“The fish are still dangerously contaminated. Working on this research project has been really interesting.”
The EPA placed the Ward site on the National Priorities List (NPL) in 2003 because of contaminated fish tissue, sediment and soil resulting from facility operations. PCB has been known to cause cancer within animals and poses several other serious health risks to humans, including learning deficits, birth defects, and immune system deficiencies, according to the EPA.
According to the News & Observer, PCBs were used in insulating oils to keep electric power transformers from overheating, but were later banned by Congress in 1979. Ward Transformer began operation in 1964 at its plant near RDU, eventually employing 50 workers to repair and recycle transformers for customers.
WPU Biology students Caroline Bergstrom and Sydney Melchert have been assisting Bonner and Associate Professor of Biology, Dr. Patrick Myer, in their research of the Creek.
“Caroline and Sydney’s research focus has been to determine the extent of PCB contamination throughout the entire reach of the stream.
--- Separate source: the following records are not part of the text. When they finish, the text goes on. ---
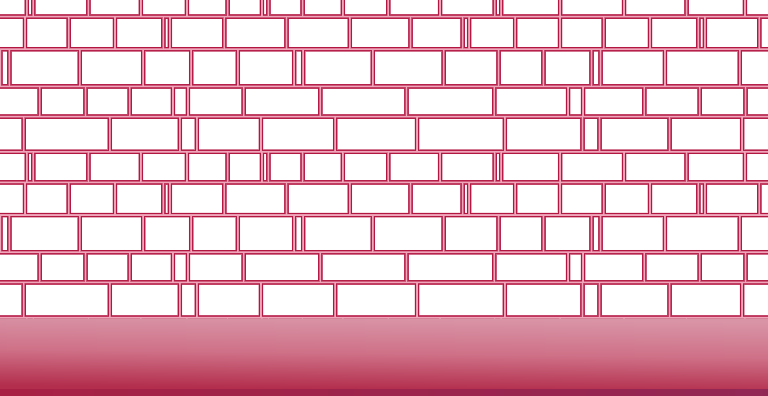
A Shadertoy shader for this pattern:

```glsl
const float TAU = 6.2831853;
const vec2 CANVAS = vec2(768.0, 394.0);   // design units
const float WALL_PERIOD = 165.0;          // five courses, then repeat
const float WALL_START = 151.0;
const float FLOOR_TOP = 316.0;
const float BASE_TOP = 387.0;

const vec3 BRICK = vec3(1.0);
const vec3 OUTLINE = vec3(0.70, 0.09, 0.26);
const vec3 MORTAR = vec3(0.94, 0.65, 0.73);
const vec3 FLOOR_LIGHT = vec3(0.85, 0.58, 0.65);
const vec3 FLOOR_MID = vec3(0.81, 0.44, 0.53);
const vec3 FLOOR_DARK = vec3(0.70, 0.18, 0.30);
const vec3 BASE_LEFT = vec3(0.66, 0.13, 0.27);
const vec3 BASE_RIGHT = vec3(0.57, 0.15, 0.33);

// Upper edge of each course within one period
const float COURSE_EDGE[6] = float[6](0.0, 30.5, 63.0, 100.0, 130.0, 165.0);

// Joint spacing per course: start, pitch, sway, sway phase
const vec4 SPACING[5] = vec4[5](
    vec4(12.0, 50.5, 28.0, 1.8),
    vec4(22.0, 53.5, 16.0, 7.8),
    vec4(10.0, 60.0, 14.0, 1.7),
    vec4(15.0, 66.0, 36.0, -1.3),
    vec4(22.0, 80.2, 8.0, 1.3));

// Sway period, first narrow brick, narrow brick width
const vec3 NARROW[5] = vec3[5](
    vec3(13.0, 0.0, 6.5),
    vec3(10.0, 3.0, 6.5),
    vec3(5.5, 0.0, 9.0),
    vec3(10.0, 3.0, 15.0),
    vec3(6.0, 2.0, 17.0));

// Distance to the closest upright joint of a course
float jointDistance(float x, vec4 spacing, vec3 narrow) {
    float nearest = 1e4;
    for (int i = -2; i < 18; i++) {
        float k = float(i);
        float sway = spacing.z * cos(TAU * (k - spacing.w) / narrow.x);
        float joint = spacing.x + spacing.y * k + sway;
        bool isPair = mod(k - narrow.y + 10.0, 5.0) < 0.5;
        float halfGap = isPair ? 0.5 * narrow.z : 0.0;
        nearest = min(nearest, abs(abs(x - joint) - halfGap));
    }
    return nearest;
}

// Distance to the closest joint of the whole wall
float wallDistance(vec2 p) {
    float y = mod(p.y - WALL_START, WALL_PERIOD);
    int course = 0;
    float bed = 1e4;
    for (int i = 0; i < 6; i++) {
        bed = min(bed, abs(y - COURSE_EDGE[i]));
        if (i < 5 && y >= COURSE_EDGE[i]) course = i;
    }
    return min(bed, jointDistance(p.x, SPACING[course], NARROW[course]));
}

vec3 wallColor(vec2 p, float blur) {
    float d = wallDistance(p);
    vec3 color = mix(MORTAR, OUTLINE, smoothstep(-0.5, 0.5, (d - 0.9) / blur));
    return mix(color, BRICK, smoothstep(-0.5, 0.5, (d - 2.3) / blur));
}

// Slightly tilted three-stop gradient
vec3 floorColor(vec2 p) {
    float t = (p.y - FLOOR_TOP) / (BASE_TOP - FLOOR_TOP);
    t = clamp(t + 0.05 - 0.12 * p.x / CANVAS.x, 0.0, 1.0);
    vec3 upper = mix(FLOOR_LIGHT, FLOOR_MID, t * 2.0);
    vec3 lower = mix(FLOOR_MID, FLOOR_DARK, t * 2.0 - 1.0);
    return t < 0.5 ? upper : lower;
}

float below(float y, float edge, float blur) {
    return smoothstep(-0.5, 0.5, (y - edge) / blur);
}

void mainImage(out vec4 fragColor, in vec2 fragCoord) {
    vec2 uv = fragCoord / iResolution.xy;
    vec2 p = vec2(uv.x, 1.0 - uv.y) * CANVAS;
    float blur = CANVAS.x / iResolution.x;

    vec3 color = wallColor(p, blur);
    color = mix(color, floorColor(p), below(p.y, FLOOR_TOP + 0.8, blur));
    vec3 base = mix(BASE_LEFT, BASE_RIGHT, uv.x);
    color = mix(color, base, below(p.y, BASE_TOP, blur));
    fragColor = vec4(color, 1.0);
}
```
All our data confirms that the contamination reaches down to the Neuse River and beyond,” Myers said.
“Ward is one the EPA’s most extensive Super Fund cleanup sites in the nation, but the fish are still dangerously contaminated. Working on this research project has been really interesting,” Melchert stated.
“I wouldn’t have this opportunity to do this research had I stayed at my previous college. Doing research with your professor – I think that benefits you in the long-run and after college.”
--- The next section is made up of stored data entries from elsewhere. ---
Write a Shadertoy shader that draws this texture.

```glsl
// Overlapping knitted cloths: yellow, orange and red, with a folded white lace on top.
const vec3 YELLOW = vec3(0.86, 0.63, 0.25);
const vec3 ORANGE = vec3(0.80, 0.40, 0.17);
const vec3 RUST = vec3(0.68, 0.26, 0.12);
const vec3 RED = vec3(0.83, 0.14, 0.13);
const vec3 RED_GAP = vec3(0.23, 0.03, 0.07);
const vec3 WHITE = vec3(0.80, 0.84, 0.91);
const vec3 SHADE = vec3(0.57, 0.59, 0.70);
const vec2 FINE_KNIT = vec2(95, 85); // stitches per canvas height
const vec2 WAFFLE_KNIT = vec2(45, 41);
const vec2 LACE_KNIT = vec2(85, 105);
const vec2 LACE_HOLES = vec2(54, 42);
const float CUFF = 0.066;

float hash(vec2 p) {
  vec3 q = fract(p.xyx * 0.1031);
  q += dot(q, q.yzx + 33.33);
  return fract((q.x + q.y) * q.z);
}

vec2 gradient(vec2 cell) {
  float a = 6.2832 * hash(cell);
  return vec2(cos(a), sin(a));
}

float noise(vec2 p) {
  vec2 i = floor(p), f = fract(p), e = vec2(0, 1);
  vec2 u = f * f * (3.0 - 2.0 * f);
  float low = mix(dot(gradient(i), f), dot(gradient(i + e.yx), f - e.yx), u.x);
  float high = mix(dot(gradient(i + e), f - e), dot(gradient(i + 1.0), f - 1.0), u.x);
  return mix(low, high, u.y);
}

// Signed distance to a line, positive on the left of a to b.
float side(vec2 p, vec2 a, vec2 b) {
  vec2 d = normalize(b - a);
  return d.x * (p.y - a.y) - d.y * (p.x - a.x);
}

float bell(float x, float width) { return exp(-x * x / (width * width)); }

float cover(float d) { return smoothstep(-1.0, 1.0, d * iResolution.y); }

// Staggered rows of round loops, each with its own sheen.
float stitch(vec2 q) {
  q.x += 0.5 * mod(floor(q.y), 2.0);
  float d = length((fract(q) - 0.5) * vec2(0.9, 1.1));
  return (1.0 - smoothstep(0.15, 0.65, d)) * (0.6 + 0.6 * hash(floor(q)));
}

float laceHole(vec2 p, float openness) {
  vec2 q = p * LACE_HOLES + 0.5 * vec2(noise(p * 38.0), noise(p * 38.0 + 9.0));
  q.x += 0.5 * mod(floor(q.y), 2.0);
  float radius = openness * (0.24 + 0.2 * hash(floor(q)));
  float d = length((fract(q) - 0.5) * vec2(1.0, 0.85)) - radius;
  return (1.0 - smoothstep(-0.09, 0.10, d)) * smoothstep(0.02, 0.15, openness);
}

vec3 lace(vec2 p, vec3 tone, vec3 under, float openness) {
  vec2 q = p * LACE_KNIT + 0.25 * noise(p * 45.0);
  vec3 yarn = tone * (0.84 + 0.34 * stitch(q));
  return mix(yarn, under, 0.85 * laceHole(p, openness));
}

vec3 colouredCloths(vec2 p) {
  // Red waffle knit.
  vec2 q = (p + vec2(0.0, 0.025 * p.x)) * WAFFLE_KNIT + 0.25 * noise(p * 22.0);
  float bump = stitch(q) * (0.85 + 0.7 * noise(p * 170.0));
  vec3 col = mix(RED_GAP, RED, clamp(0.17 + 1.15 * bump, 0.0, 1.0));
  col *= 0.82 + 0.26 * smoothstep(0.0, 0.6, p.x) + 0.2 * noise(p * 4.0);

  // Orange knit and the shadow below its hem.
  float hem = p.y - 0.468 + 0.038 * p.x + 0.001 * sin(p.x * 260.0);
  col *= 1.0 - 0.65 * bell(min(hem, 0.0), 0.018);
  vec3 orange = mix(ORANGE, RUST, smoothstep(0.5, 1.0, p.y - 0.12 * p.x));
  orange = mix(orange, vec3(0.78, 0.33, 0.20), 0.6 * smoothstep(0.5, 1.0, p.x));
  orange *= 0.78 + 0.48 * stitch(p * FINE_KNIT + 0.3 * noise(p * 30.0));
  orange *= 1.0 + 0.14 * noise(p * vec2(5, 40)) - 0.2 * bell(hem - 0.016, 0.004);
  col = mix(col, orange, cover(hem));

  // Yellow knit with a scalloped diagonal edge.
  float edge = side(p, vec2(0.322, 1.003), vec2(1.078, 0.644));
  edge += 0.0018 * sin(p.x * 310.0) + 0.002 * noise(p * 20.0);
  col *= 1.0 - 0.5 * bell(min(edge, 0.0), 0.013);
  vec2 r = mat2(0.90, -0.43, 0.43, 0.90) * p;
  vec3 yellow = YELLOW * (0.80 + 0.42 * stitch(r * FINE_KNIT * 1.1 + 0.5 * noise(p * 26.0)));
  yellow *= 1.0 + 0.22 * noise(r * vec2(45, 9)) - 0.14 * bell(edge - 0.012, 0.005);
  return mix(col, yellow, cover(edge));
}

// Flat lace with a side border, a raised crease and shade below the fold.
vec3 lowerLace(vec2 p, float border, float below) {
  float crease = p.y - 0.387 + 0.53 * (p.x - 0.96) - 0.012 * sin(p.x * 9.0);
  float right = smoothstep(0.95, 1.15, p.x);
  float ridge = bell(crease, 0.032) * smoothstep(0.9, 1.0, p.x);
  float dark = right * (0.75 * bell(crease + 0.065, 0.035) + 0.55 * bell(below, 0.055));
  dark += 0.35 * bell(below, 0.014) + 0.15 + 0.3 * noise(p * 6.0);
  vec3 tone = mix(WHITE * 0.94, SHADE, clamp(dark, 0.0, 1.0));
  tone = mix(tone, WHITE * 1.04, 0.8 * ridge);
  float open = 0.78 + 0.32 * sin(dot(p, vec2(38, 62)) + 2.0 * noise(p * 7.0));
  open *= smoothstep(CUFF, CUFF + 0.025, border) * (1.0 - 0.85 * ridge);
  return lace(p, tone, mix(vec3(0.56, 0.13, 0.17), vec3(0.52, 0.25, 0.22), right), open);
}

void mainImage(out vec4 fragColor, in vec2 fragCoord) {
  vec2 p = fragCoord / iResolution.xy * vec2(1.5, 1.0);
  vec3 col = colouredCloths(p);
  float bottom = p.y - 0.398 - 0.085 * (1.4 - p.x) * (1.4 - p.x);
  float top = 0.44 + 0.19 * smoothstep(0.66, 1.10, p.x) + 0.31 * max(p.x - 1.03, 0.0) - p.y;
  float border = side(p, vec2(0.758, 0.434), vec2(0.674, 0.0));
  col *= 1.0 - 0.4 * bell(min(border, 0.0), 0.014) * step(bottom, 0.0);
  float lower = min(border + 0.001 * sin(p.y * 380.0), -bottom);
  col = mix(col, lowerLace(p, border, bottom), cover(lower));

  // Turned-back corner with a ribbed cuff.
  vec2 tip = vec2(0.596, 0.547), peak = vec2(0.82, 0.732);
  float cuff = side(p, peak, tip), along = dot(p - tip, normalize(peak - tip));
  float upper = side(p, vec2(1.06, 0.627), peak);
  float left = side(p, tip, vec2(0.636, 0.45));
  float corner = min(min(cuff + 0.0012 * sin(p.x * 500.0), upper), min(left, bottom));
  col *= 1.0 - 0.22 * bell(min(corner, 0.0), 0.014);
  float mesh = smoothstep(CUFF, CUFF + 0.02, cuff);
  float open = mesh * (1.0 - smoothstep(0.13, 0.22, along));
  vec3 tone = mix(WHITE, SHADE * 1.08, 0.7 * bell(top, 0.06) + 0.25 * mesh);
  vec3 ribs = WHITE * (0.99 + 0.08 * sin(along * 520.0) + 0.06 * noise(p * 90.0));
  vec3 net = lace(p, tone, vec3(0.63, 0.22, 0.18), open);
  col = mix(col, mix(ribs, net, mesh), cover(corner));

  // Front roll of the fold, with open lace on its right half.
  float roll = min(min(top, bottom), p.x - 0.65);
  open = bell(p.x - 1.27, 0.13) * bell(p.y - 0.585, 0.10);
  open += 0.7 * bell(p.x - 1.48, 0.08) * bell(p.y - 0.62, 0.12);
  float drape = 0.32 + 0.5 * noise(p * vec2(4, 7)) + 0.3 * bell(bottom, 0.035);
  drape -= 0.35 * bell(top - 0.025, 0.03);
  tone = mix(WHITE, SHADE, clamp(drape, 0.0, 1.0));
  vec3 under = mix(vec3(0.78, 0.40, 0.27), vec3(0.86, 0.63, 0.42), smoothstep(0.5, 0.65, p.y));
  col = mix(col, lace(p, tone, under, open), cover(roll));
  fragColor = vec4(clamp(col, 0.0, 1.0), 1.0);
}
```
According to the EPA, the recommended, legal level of PCB in drinking water is .0005 ppm (parts per million). In fish, the safe threshold for PCB ingestion is 2.0 ppm, according to the Food and Drug Administration (FDA).
WPU Biology faculty & students have measured up to 35.7 ppm of PCB in parts of Crabtree Creek.
“These are really important findings since they affect public safety and fish consumption in the Crabtree Creek watershed,” Bergstrom said.
Bergstrom and Melchert will present their research findings at the National Conference on Undergraduate Research (NCUR), which will be held next month at UNC-Asheville, and the annual meeting of the Association of Southeastern Biologists (ACB) in Concord, NC, which will be held at the end of March.
For more WPU news and updates, please visit www.peace.edu/news.